[Collection entries]
__________________________________________________
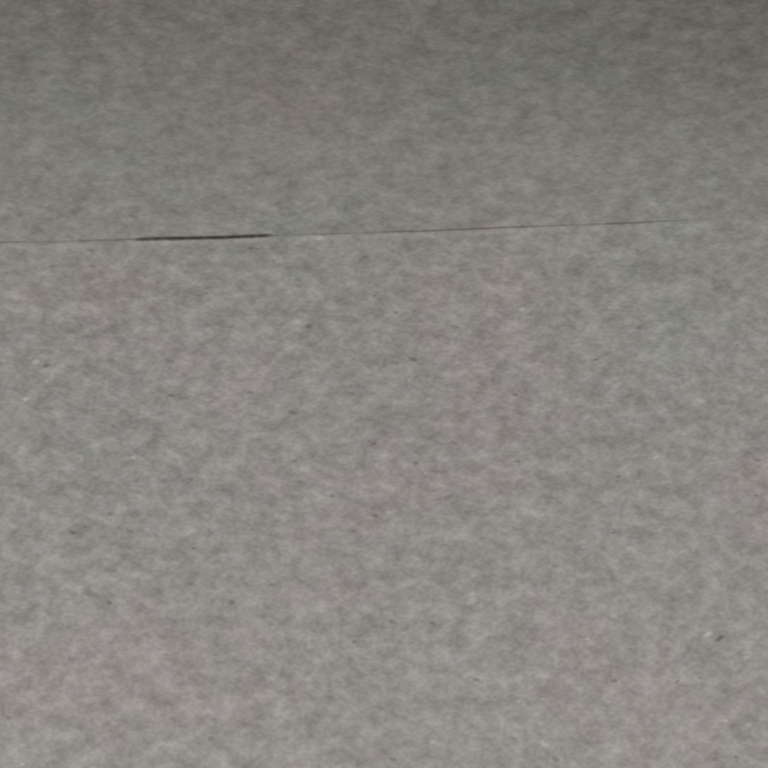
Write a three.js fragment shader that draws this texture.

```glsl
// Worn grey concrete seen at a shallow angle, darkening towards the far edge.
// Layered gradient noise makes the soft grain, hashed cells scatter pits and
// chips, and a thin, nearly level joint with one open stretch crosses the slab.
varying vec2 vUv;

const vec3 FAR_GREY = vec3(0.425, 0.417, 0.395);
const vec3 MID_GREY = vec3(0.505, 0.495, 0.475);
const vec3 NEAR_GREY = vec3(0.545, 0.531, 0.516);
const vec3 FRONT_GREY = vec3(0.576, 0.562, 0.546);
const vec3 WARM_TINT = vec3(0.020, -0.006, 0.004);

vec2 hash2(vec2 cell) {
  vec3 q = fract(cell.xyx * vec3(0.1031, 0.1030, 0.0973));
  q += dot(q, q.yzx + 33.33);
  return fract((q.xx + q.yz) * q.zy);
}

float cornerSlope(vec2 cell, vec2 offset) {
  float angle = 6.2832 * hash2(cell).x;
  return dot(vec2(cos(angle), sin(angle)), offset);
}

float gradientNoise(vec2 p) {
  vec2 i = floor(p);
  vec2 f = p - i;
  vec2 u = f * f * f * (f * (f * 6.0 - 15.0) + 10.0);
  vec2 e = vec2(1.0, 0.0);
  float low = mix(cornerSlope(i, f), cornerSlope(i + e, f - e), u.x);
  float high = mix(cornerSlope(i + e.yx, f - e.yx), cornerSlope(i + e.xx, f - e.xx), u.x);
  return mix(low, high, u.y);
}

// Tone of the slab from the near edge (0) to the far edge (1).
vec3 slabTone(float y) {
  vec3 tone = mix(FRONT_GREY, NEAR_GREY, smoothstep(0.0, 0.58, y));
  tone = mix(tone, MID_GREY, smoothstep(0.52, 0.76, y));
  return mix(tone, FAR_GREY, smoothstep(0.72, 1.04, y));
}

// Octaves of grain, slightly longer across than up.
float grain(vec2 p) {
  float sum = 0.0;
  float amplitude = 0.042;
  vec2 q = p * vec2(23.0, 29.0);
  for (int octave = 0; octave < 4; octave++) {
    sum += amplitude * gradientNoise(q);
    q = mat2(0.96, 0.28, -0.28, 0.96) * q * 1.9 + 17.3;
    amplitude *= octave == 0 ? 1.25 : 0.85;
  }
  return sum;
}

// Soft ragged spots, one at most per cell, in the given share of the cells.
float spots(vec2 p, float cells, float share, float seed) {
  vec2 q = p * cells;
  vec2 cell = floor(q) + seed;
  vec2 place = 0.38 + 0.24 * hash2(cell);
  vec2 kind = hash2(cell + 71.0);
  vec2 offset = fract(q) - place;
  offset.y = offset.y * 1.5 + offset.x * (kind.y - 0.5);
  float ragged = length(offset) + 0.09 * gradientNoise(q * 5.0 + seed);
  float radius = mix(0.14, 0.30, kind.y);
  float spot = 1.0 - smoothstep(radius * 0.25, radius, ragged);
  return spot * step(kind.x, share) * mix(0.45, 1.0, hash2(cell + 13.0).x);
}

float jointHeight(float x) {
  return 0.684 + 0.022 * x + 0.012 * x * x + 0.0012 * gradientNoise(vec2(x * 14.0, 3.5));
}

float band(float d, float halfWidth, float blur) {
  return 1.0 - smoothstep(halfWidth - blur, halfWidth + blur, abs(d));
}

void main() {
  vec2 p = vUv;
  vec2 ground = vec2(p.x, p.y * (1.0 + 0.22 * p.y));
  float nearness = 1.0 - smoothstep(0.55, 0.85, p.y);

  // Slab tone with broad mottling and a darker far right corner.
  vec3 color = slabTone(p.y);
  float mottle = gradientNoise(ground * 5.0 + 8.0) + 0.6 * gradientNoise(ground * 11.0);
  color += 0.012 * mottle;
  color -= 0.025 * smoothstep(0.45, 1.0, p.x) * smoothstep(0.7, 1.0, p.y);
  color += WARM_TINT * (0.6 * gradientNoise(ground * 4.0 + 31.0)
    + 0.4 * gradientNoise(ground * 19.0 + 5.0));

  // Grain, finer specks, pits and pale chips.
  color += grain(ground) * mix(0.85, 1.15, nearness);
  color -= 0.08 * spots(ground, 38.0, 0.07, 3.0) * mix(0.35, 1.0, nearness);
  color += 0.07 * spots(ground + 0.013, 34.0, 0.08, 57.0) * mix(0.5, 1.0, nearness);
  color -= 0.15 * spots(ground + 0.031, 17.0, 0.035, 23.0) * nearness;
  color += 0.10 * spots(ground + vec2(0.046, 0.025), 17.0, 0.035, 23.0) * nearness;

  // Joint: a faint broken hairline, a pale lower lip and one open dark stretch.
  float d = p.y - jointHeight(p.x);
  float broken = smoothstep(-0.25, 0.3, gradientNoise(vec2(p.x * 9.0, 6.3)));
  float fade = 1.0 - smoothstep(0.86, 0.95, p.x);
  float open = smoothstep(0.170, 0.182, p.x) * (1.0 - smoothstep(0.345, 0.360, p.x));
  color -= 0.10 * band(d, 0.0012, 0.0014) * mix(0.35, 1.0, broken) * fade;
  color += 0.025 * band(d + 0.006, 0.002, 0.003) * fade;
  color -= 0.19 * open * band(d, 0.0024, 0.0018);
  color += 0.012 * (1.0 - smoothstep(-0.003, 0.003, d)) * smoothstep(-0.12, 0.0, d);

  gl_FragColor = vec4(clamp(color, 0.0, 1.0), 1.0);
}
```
__________________________________________________
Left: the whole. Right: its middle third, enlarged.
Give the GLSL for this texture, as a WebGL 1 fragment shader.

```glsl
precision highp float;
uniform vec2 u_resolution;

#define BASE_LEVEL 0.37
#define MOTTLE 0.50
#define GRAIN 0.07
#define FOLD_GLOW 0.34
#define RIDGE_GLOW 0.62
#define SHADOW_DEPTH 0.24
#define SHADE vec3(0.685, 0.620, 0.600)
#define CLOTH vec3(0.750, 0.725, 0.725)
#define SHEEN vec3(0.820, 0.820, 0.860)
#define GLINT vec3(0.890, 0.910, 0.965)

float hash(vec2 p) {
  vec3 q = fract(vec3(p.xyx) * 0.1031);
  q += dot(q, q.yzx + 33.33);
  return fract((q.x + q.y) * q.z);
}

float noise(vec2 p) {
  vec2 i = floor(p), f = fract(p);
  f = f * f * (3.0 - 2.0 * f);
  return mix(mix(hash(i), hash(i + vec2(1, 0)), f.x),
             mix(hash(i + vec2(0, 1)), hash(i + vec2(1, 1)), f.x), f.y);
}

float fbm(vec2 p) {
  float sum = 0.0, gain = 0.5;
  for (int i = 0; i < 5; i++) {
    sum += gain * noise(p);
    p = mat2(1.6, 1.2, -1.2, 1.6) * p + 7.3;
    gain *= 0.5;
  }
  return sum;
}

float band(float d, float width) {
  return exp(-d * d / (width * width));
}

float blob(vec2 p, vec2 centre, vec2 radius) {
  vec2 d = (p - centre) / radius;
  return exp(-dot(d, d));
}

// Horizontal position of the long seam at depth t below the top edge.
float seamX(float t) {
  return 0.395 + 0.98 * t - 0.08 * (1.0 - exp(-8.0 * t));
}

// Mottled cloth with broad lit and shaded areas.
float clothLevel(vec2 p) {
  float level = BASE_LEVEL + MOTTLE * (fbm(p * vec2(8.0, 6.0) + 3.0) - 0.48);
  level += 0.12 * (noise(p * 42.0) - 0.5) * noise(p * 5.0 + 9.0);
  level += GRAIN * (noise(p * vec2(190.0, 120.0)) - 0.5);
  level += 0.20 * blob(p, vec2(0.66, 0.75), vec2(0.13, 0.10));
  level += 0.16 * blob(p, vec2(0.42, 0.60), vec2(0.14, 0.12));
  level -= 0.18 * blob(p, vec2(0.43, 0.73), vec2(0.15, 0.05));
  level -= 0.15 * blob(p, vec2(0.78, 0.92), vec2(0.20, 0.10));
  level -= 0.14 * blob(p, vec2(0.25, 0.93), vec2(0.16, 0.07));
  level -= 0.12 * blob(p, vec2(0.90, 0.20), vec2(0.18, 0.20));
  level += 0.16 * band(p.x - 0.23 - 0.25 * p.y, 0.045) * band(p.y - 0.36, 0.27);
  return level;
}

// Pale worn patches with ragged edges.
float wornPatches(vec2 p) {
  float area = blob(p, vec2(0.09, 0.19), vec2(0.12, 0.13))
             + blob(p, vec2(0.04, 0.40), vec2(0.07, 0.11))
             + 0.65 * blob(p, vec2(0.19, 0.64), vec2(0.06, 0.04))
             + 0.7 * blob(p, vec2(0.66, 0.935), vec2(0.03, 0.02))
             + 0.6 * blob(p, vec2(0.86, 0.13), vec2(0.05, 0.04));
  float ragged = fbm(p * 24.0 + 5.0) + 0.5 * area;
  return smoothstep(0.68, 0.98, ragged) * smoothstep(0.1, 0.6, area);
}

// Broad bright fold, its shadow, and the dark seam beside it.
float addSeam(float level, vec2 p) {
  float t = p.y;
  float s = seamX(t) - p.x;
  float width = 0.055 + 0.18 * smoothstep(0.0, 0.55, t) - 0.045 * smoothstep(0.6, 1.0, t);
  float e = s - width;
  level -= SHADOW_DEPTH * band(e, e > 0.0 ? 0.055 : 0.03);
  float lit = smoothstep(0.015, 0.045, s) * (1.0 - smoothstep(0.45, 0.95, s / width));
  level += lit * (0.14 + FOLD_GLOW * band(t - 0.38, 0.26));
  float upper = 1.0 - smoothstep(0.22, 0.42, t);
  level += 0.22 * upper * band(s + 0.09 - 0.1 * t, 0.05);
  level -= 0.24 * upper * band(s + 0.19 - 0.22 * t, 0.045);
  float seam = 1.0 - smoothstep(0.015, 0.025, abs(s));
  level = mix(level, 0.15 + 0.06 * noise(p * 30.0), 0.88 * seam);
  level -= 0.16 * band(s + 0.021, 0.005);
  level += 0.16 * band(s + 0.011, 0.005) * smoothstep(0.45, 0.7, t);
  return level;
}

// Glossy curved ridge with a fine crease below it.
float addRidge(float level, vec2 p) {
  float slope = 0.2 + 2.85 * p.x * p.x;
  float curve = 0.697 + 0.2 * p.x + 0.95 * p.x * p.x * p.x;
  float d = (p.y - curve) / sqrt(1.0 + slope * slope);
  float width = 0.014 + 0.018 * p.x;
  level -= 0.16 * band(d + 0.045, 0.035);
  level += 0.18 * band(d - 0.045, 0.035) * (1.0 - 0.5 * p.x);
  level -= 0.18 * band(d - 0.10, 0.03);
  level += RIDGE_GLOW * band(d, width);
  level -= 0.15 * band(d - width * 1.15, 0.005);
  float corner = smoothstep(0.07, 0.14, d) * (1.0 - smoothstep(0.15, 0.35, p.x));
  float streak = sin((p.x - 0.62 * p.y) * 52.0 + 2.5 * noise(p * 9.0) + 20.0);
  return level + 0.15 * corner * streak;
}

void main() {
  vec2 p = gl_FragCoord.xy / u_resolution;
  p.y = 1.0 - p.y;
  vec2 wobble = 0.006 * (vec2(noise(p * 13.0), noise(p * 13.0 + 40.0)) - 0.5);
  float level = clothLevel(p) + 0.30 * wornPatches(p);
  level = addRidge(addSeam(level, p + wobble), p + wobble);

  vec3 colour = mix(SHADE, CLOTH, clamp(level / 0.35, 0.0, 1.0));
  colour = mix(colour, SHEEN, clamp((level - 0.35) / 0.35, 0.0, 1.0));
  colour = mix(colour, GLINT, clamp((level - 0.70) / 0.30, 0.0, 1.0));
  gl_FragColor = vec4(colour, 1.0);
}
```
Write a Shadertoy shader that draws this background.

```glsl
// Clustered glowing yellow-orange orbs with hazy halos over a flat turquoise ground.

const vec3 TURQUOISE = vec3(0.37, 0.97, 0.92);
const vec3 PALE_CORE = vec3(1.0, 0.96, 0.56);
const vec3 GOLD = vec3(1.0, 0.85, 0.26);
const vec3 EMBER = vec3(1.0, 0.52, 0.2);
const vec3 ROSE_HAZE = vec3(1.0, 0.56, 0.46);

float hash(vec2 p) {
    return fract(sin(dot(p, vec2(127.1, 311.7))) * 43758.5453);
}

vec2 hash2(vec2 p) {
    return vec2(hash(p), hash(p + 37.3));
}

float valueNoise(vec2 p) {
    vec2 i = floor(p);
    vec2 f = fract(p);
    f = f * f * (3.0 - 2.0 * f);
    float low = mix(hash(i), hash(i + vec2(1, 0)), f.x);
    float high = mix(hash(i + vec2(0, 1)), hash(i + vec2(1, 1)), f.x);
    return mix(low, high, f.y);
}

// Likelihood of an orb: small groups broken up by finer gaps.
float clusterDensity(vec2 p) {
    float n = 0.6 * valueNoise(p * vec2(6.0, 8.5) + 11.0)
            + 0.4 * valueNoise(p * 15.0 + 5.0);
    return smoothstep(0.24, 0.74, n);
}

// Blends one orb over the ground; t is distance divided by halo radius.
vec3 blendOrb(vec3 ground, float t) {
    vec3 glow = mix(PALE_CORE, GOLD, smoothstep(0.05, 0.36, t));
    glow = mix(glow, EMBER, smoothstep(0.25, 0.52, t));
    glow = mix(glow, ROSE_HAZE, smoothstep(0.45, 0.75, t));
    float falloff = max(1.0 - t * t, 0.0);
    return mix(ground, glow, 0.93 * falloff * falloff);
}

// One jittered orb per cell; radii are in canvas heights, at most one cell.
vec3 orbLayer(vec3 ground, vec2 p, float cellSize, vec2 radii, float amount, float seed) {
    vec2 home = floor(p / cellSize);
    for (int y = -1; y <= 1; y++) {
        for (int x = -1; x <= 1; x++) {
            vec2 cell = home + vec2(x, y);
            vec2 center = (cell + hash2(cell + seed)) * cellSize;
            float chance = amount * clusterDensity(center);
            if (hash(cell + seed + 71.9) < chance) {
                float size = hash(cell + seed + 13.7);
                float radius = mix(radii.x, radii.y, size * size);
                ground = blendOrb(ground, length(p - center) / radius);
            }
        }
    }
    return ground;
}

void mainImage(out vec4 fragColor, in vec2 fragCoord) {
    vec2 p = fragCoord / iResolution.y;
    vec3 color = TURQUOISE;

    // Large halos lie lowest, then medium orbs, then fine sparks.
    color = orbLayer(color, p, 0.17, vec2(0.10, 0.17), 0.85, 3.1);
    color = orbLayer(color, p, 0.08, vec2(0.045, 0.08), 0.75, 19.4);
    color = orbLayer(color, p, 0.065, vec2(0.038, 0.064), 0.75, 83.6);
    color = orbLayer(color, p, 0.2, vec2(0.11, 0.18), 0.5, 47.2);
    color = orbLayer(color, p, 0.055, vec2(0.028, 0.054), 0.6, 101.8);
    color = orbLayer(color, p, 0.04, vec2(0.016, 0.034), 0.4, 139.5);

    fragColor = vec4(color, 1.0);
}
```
__________________________________________________
- [PROBLEM STATEMENT] Lines holding the word "floor" are the answer; copy every one from the records above.

- [PROBLEM SOLUTION]
  vec2 i = floor(p);
  vec2 cell = floor(q) + seed;
  vec2 i = floor(p), f = fract(p);
    vec2 i = floor(p);
    vec2 home = floor(p / cellSize);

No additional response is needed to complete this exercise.